**To do**
Whenever a line in the data below includes the string "white", copy it out.
+---+
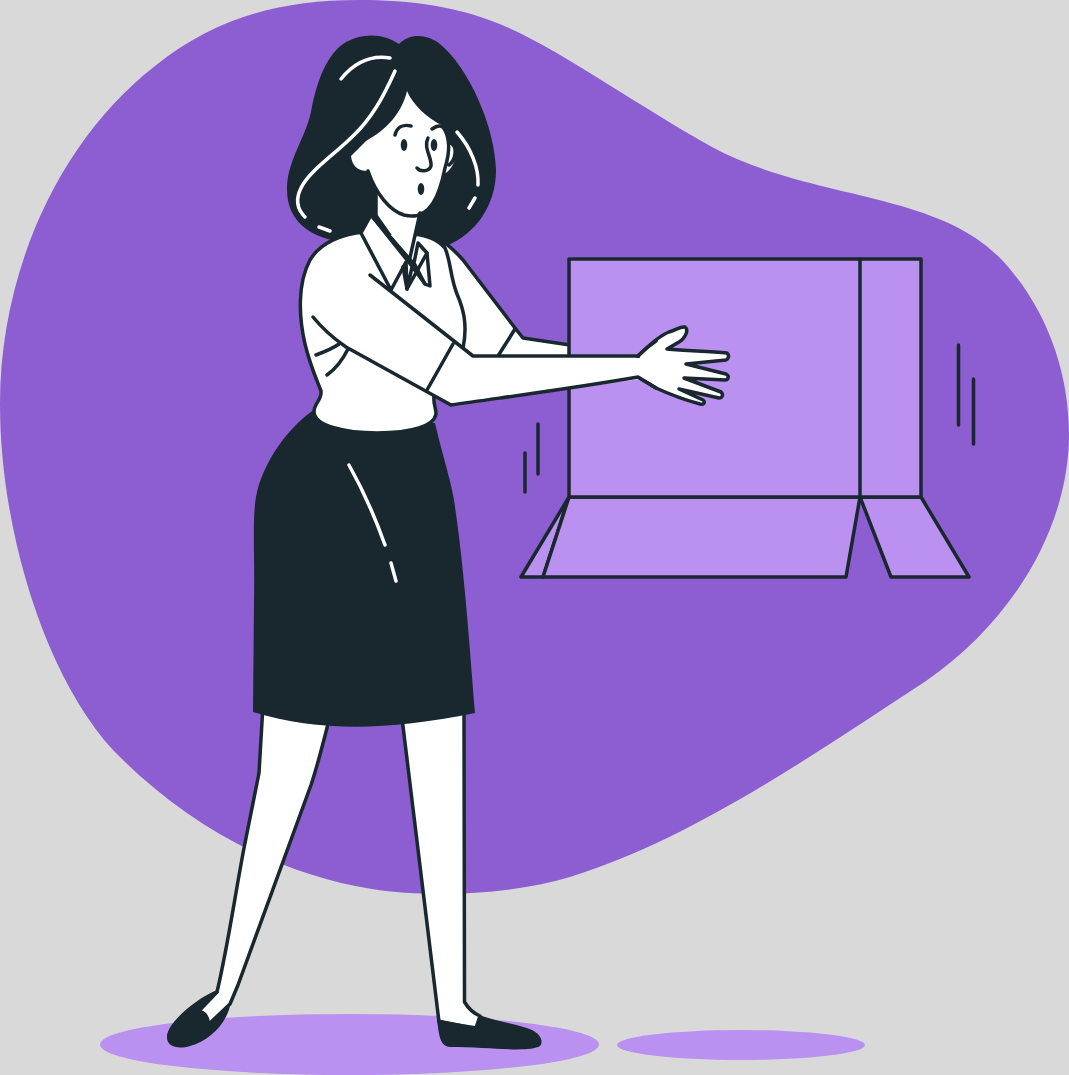
<!DOCTYPE html>
<html lang="en">
<head>
<meta charset="utf-8">
<title>Woman emptying a box</title>
<style>
:root { --backdrop: #d9d9d9; --violet: #8d5ed2; --lilac: #ba90f1; --ink: #18282e; --white: #fff; }
html, body { margin: 0; height: 100%; overflow: hidden; background: var(--backdrop); }
svg { display: block; width: 1069px; height: 1075px; }
.blob { fill: var(--violet); }
.shadow { fill: var(--lilac); }
.solid { fill: var(--ink); }
.plain { fill: var(--white); }
.outline, .card, .stroke { stroke: var(--ink); stroke-width: 3.5; stroke-linecap: round; stroke-linejoin: round; }
.outline { fill: var(--white); }
.card { fill: var(--lilac); }
.stroke { fill: none; }
.shine { fill: none; stroke: var(--white); stroke-width: 3.5; stroke-linecap: round; stroke-linejoin: round; }
</style>
</head>
<body>
<svg viewBox="0 0 1069 1075" role="img" aria-label="A surprised woman holds an open, empty box upside down">
  <rect width="1069" height="1075" fill="var(--backdrop)"/>
  <path class="blob" d="M358 0C410 0 460 6 509 28C568 55 640 107 712 147C810 200 935 191 1000 258C1044 304 1069 368 1069 434C1069 530 1010 623 926 681C810 757 690 840 570 877C510 895 430 898 372 889C270 873 180 819 113 750C45 676 0 530 0 404C0 270 60 140 155 66C215 18 280 0 358 0Z"/>

  <g id="floor-shadows" class="shadow">
    <ellipse cx="349.500" cy="1044.500" rx="249.500" ry="30.500"/>
    <ellipse cx="741" cy="1045" rx="124" ry="15"/>
  </g>

  <g id="far-arm">
    <path class="outline" d="M440 240C449 245 456 252 463 260L515 328L523 338L570 345V358H460L444 300Z"/>
    <path class="stroke" d="M515 329L498 356"/>
  </g>

  <g id="box">
    <path class="card" d="M569 497L521 577H543Z"/>
    <path class="card" d="M569 497H860L846 577H543Z"/>
    <path class="card" d="M860 497H921L969 577H891Z"/>
    <rect class="card" x="569" y="259" width="352" height="238"/>
    <path class="stroke" d="M860 259V497"/>
  </g>

  <g id="shake-lines" class="stroke">
    <path d="M538 424V474M525 453V492M958.500 345V425M973.500 379V444"/>
  </g>

  <g id="legs">
    <path class="outline" d="M263 705L259 773L244 848C234 901 228 945 217 992L196 1014L209 1024L230 1004L238 985L311 785C318 764 323 744 329 720Z"/>
    <path class="outline" d="M402 718L439 1022L476 1028L480 1016C473 1013 468 1008 464.500 1002L464 708Z"/>
    <path class="solid" d="M217 990C197 998 168 1022 167 1036C166 1046 177 1050 190 1046C208 1041 225 1026 230 1006C222 1011 216 1017 210 1022C209 1015 205 1010 199 1010L219 992Z"/>
    <path class="solid" d="M437 1019L476 1027L479 1015C495 1021 518 1024 532 1030C540 1034 544 1041 540 1046C528 1053 490 1047 450 1047C440 1046 439 1036 437 1019Z"/>
  </g>

  <g id="skirt">
    <path class="solid" d="M317 408C290 424 262 463 256 497C252 520 255 560 254 600L253 712C320 732 385 731 475 713C470 650 464 565 454 500C450 477 441 450 435 423Z"/>
    <path class="shine" d="M349 465C363 490 375 517 385 545M391 563L396 581"/>
  </g>

  <g id="hair">
    <path class="solid" d="M399 44C385 34 364 32 346 42C326 54 316 84 311 112C305 139 287 161 287 189C287 218 305 233 331 240L446 246C476 234 496 205 496 170C495 127 469 68 440 44C427 34 410 33 399 44Z"/>
    <path class="shine" d="M341 79C354 63 371 55 390 58M395 71C383 98 371 119 353 136C334 155 309 171 301 188C295 200 298 210 305 217M319 227L330 231M457 132C471 148 479 168 478 185M475 198L469 208"/>
  </g>

  <g id="blouse">
    <path class="outline" d="M365 232C341 234 320 243 310 260C297 284 299 318 305 344C310 365 316 378 321 391C322 400 314 403 314 412C315 426 345 433 377 433C412 433 434 426 436 414C436 407 433 405 434 395L463 348C468 324 463 308 457 294C450 276 451 262 445 248C437 239 428 236 414 234Z"/>
  </g>

  <g id="head">
    <path class="plain" d="M407 91C402 113 386 130 366 141L351 156C352 165 357 171 368 171C371 179 374 186 377 192V214L408 258L420 214C433 209 440 191 444 174C452 170 456 160 456 150C455 145 452 143 448 145C448 136 446 130 443 126C426 117 413 105 407 91Z"/>
    <path class="stroke" d="M368 171C376 194 390 211 404 215C431 222 440 193 445 168C450 152 450 137 443 127M449 165C456 160 457 147 452 144"/>
    <path class="stroke" d="M376 192V217M420 213L409 262"/>
    <ellipse class="solid" cx="404" cy="145" rx="3.300" ry="6"/>
    <ellipse class="solid" cx="434" cy="145" rx="3.300" ry="6"/>
    <ellipse class="solid" cx="421" cy="189" rx="3.300" ry="6"/>
    <path class="stroke" d="M395 135C397 127 403 124 411 126M432 129C436 126 440 125 443 127M428 138C423 148 432 157 431 166C429 172 420 172 417 168"/>
  </g>

  <g id="collar">
    <path class="outline" d="M371 215L361 233L391 290L406 262L407 289L413 263Z"/>
    <path class="outline" d="M418 243L427 253L430 286L425 284L414 263Z"/>
    <path class="stroke" d="M371 215L411 265M407 289L427 253M407 289L403 267M411 265L425 284"/>
  </g>

  <g id="near-arm">
    <path class="plain" d="M370 275L473 356H638L667 349L640 379L451 405L346 346L313 318L330 275Z"/>
    <path class="outline" d="M638 356C649 345 659 336 669 332C677 330 680 326 685 327C690 331 683 340 679 342L667 349C688 351 708 351 727 353C730 356 728 359 726 360L686 364L726 374C730 376 728 380 725 380L684 378L721 392C724 395 722 398 719 398L679 389L703 400C706 403 703 405 700 404C685 400 669 394 656 388L638 377Z"/>
    <path class="plain" d="M630 358H640L650 351V382L638 376L630 377Z"/>
    <path class="stroke" d="M370 275L473 356H638C644 350 650 345 656 341M656 388L638 377C575 388 513 396 451 405L346 347C333 338 322 328 313 317M453 344L427 390M316 355C324 352 332 349 339 344M327 375C337 368 343 359 348 349"/>
  </g>
</svg>
</body>
</html>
+---+
**Answer to the exercise**
:root { --backdrop: #d9d9d9; --violet: #8d5ed2; --lilac: #ba90f1; --ink: #18282e; --white: #fff; }
.plain { fill: var(--white); }
.outline { fill: var(--white); }
.shine { fill: none; stroke: var(--white); stroke-width: 3.5; stroke-linecap: round; stroke-linejoin: round; }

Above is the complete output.